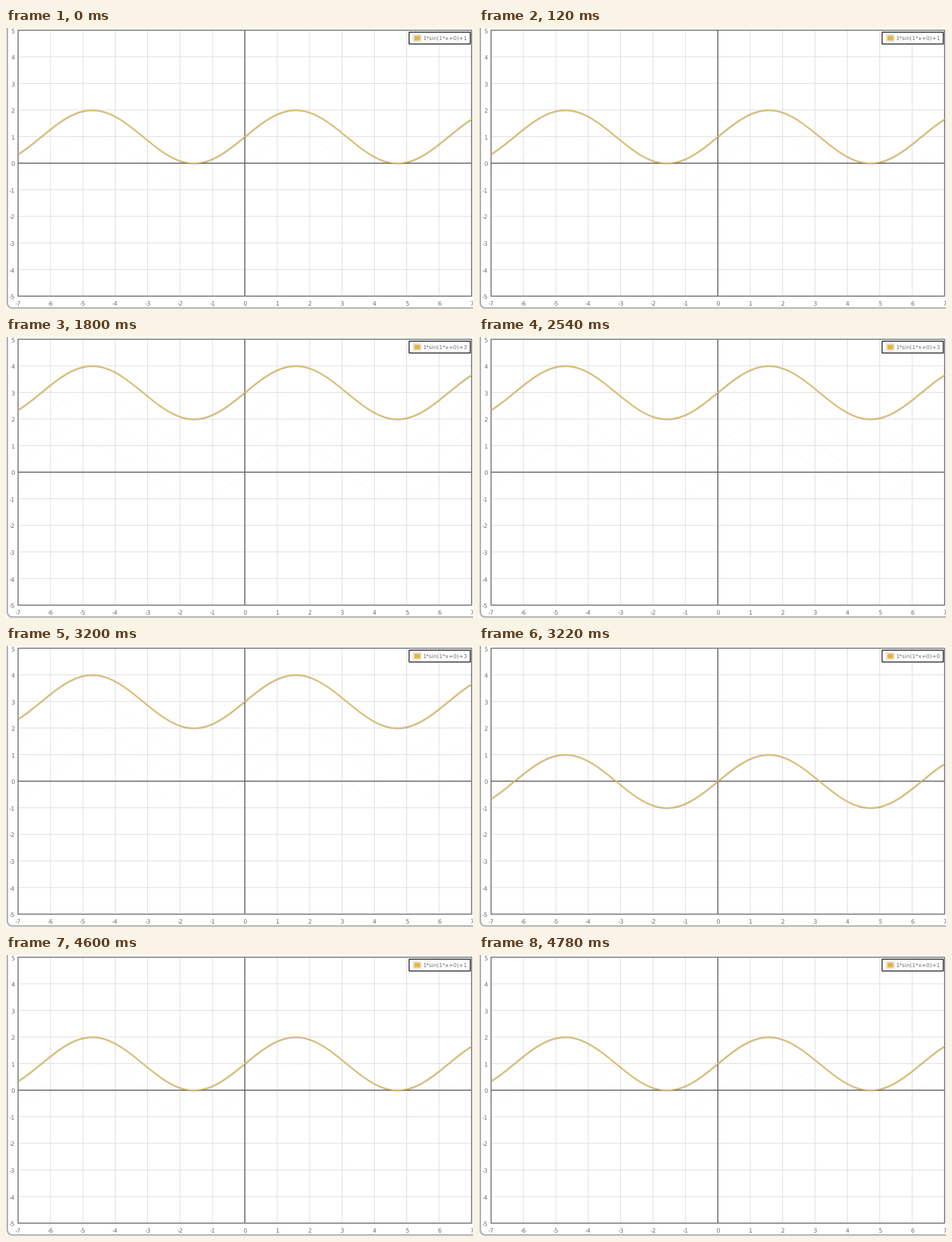
Animation of 694 by 418 pixels, one loop 5.34 s. Source, as a matplotlib script:

```python
import matplotlib.pyplot as plt
import numpy as np
from matplotlib.animation import FuncAnimation
from matplotlib.patches import FancyBboxPatch, Rectangle

W, H = 694, 418
LOOP, STEP = 5340, 20
FONT = "DejaVu Sans"
INK = "#6e6e6e"
SHADOW = (0.4, 0.8, 1.2)

# (start in ms, vertical shift of the sine)
SHIFTS = [(0, 1), (400, 2), (1800, 3), (3220, 0), (4600, 1)]

# Soft, unsnapped edges like a scaled canvas
plt.rcParams.update({"path.snap": False, "text.hinting": "none"})


def px(x):
    return 354.9 + 48.14 * x


def py(y):
    return 201.1 - 39.55 * y


# One point equals one pixel at 72 dpi
fig = plt.figure(figsize=((W + 0.01) / 72, (H + 0.01) / 72), dpi=72, facecolor="white")
ax = fig.add_axes([0, 0, 1, 1])
ax.set_xlim(0, W)
ax.set_ylim(H, 0)
ax.axis("off")


def line(xs, ys, color, width, z):
    return ax.plot(xs, ys, color=color, lw=width, zorder=z, solid_capstyle="butt")[0]


def label(x, y, s, size=8.6, **kw):
    return ax.text(x, y, s, fontname=FONT, fontsize=size, color=INK,
                   va="center_baseline", **kw)


def box(x0, y0, x1, y1, fill, edge, width, z):
    ax.add_patch(Rectangle((x0, y0), x1 - x0, y1 - y0, fc=fill, ec=edge, lw=width, zorder=z))


def draw_panel():
    """White card with a soft shadow on the left and bottom edges."""
    for grow, shade in ((3, "#e2e2e2"), (2, "#c4c4c4"), (1, "#9a9a9a"), (0, "white")):
        ax.add_patch(FancyBboxPatch(
            (3 - grow, -20), W + 30, 435.5 + grow, fc=shade, ec="none",
            boxstyle=f"round,pad=0,rounding_size={7 + grow}", zorder=0))


def draw_grid():
    left, right, top, bottom = px(-7), px(7), py(5), py(-5)
    for i in range(-7, 8):
        if abs(i) < 7 and i:
            line([px(i)] * 2, [top, bottom], "#dedede", 1, 1)
        label(px(i), 409.7, str(i), ha="center")
    for j in range(-5, 6):
        if abs(j) < 5 and j:
            line([left, right], [py(j)] * 2, "#dedede", 1, 1)
        label(13, py(j) + 0.8, str(j), ha="right")
    line([px(0)] * 2, [top, bottom], "#606060", 1.5, 2)
    line([left, right], [py(0)] * 2, "#606060", 1.5, 2)
    box(left, top, right, bottom, "none", "#777777", 1.6, 2)


def draw_legend():
    box(599, 6.3, 689.9, 23.8, "white", "#222222", 1.4, 6)
    box(605, 10.3, 616.5, 19.3, "white", "#d2d2d2", 1, 7)
    box(606.6, 11.5, 615.6, 18.5, "#e8b440", "none", 0, 8)
    return label(619.5, 15.3, "", 8.3, ha="left", zorder=8)


draw_panel()
draw_grid()
formula = draw_legend()

xs = np.linspace(-7, 7, 600)
wave = np.sin(xs)
ghosts = [line(px(xs), py(wave + k), "#fbfbfb", 1.2, 0.5) for k in range(3)]
shadows = [line(px(xs) + d * 0.4, py(wave) + d, (0, 0, 0, 0.1), 1.9, 3) for d in SHADOW]
curve = line(px(xs), py(wave), "#e6c067", 1.8, 4)


def update(i):
    t = i * STEP
    shift = [s for start, s in SHIFTS if t >= start][-1]
    y = py(wave + shift)
    curve.set_ydata(y)
    for d, shadow in zip(SHADOW, shadows):
        shadow.set_ydata(y + d)
    for k, ghost in enumerate(ghosts):
        ghost.set_visible(k < shift)
        ghost.set_alpha(0.5 if k and 2780 <= t < 3220 else 1)
    formula.set_text(f"1*sin(1*x+0)+{shift}")
    return [curve, formula, *shadows, *ghosts]


anim = FuncAnimation(fig, update, frames=LOOP // STEP, interval=STEP,
                     repeat=True, repeat_delay=0, blit=False)
plt.show()
```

-----

> **Task to carry out**
With no pictures included, write out the entries exactly.

> **Exercise output**
Animation of 694 by 418 pixels, one loop 5.34 s. Source, as a matplotlib script:

```python
import matplotlib.pyplot as plt
import numpy as np
from matplotlib.animation import FuncAnimation
from matplotlib.patches import FancyBboxPatch, Rectangle

W, H = 694, 418
LOOP, STEP = 5340, 20
FONT = "DejaVu Sans"
INK = "#6e6e6e"
SHADOW = (0.4, 0.8, 1.2)

# (start in ms, vertical shift of the sine)
SHIFTS = [(0, 1), (400, 2), (1800, 3), (3220, 0), (4600, 1)]

# Soft, unsnapped edges like a scaled canvas
plt.rcParams.update({"path.snap": False, "text.hinting": "none"})


def px(x):
    return 354.9 + 48.14 * x


def py(y):
    return 201.1 - 39.55 * y


# One point equals one pixel at 72 dpi
fig = plt.figure(figsize=((W + 0.01) / 72, (H + 0.01) / 72), dpi=72, facecolor="white")
ax = fig.add_axes([0, 0, 1, 1])
ax.set_xlim(0, W)
ax.set_ylim(H, 0)
ax.axis("off")


def line(xs, ys, color, width, z):
    return ax.plot(xs, ys, color=color, lw=width, zorder=z, solid_capstyle="butt")[0]


def label(x, y, s, size=8.6, **kw):
    return ax.text(x, y, s, fontname=FONT, fontsize=size, color=INK,
                   va="center_baseline", **kw)


def box(x0, y0, x1, y1, fill, edge, width, z):
    ax.add_patch(Rectangle((x0, y0), x1 - x0, y1 - y0, fc=fill, ec=edge, lw=width, zorder=z))


def draw_panel():
    """White card with a soft shadow on the left and bottom edges."""
    for grow, shade in ((3, "#e2e2e2"), (2, "#c4c4c4"), (1, "#9a9a9a"), (0, "white")):
        ax.add_patch(FancyBboxPatch(
            (3 - grow, -20), W + 30, 435.5 + grow, fc=shade, ec="none",
            boxstyle=f"round,pad=0,rounding_size={7 + grow}", zorder=0))


def draw_grid():
    left, right, top, bottom = px(-7), px(7), py(5), py(-5)
    for i in range(-7, 8):
        if abs(i) < 7 and i:
            line([px(i)] * 2, [top, bottom], "#dedede", 1, 1)
        label(px(i), 409.7, str(i), ha="center")
    for j in range(-5, 6):
        if abs(j) < 5 and j:
            line([left, right], [py(j)] * 2, "#dedede", 1, 1)
        label(13, py(j) + 0.8, str(j), ha="right")
    line([px(0)] * 2, [top, bottom], "#606060", 1.5, 2)
    line([left, right], [py(0)] * 2, "#606060", 1.5, 2)
    box(left, top, right, bottom, "none", "#777777", 1.6, 2)


def draw_legend():
    box(599, 6.3, 689.9, 23.8, "white", "#222222", 1.4, 6)
    box(605, 10.3, 616.5, 19.3, "white", "#d2d2d2", 1, 7)
    box(606.6, 11.5, 615.6, 18.5, "#e8b440", "none", 0, 8)
    return label(619.5, 15.3, "", 8.3, ha="left", zorder=8)


draw_panel()
draw_grid()
formula = draw_legend()

xs = np.linspace(-7, 7, 600)
wave = np.sin(xs)
ghosts = [line(px(xs), py(wave + k), "#fbfbfb", 1.2, 0.5) for k in range(3)]
shadows = [line(px(xs) + d * 0.4, py(wave) + d, (0, 0, 0, 0.1), 1.9, 3) for d in SHADOW]
curve = line(px(xs), py(wave), "#e6c067", 1.8, 4)


def update(i):
    t = i * STEP
    shift = [s for start, s in SHIFTS if t >= start][-1]
    y = py(wave + shift)
    curve.set_ydata(y)
    for d, shadow in zip(SHADOW, shadows):
        shadow.set_ydata(y + d)
    for k, ghost in enumerate(ghosts):
        ghost.set_visible(k < shift)
        ghost.set_alpha(0.5 if k and 2780 <= t < 3220 else 1)
    formula.set_text(f"1*sin(1*x+0)+{shift}")
    return [curve, formula, *shadows, *ghosts]


anim = FuncAnimation(fig, update, frames=LOOP // STEP, interval=STEP,
                     repeat=True, repeat_delay=0, blit=False)
plt.show()
```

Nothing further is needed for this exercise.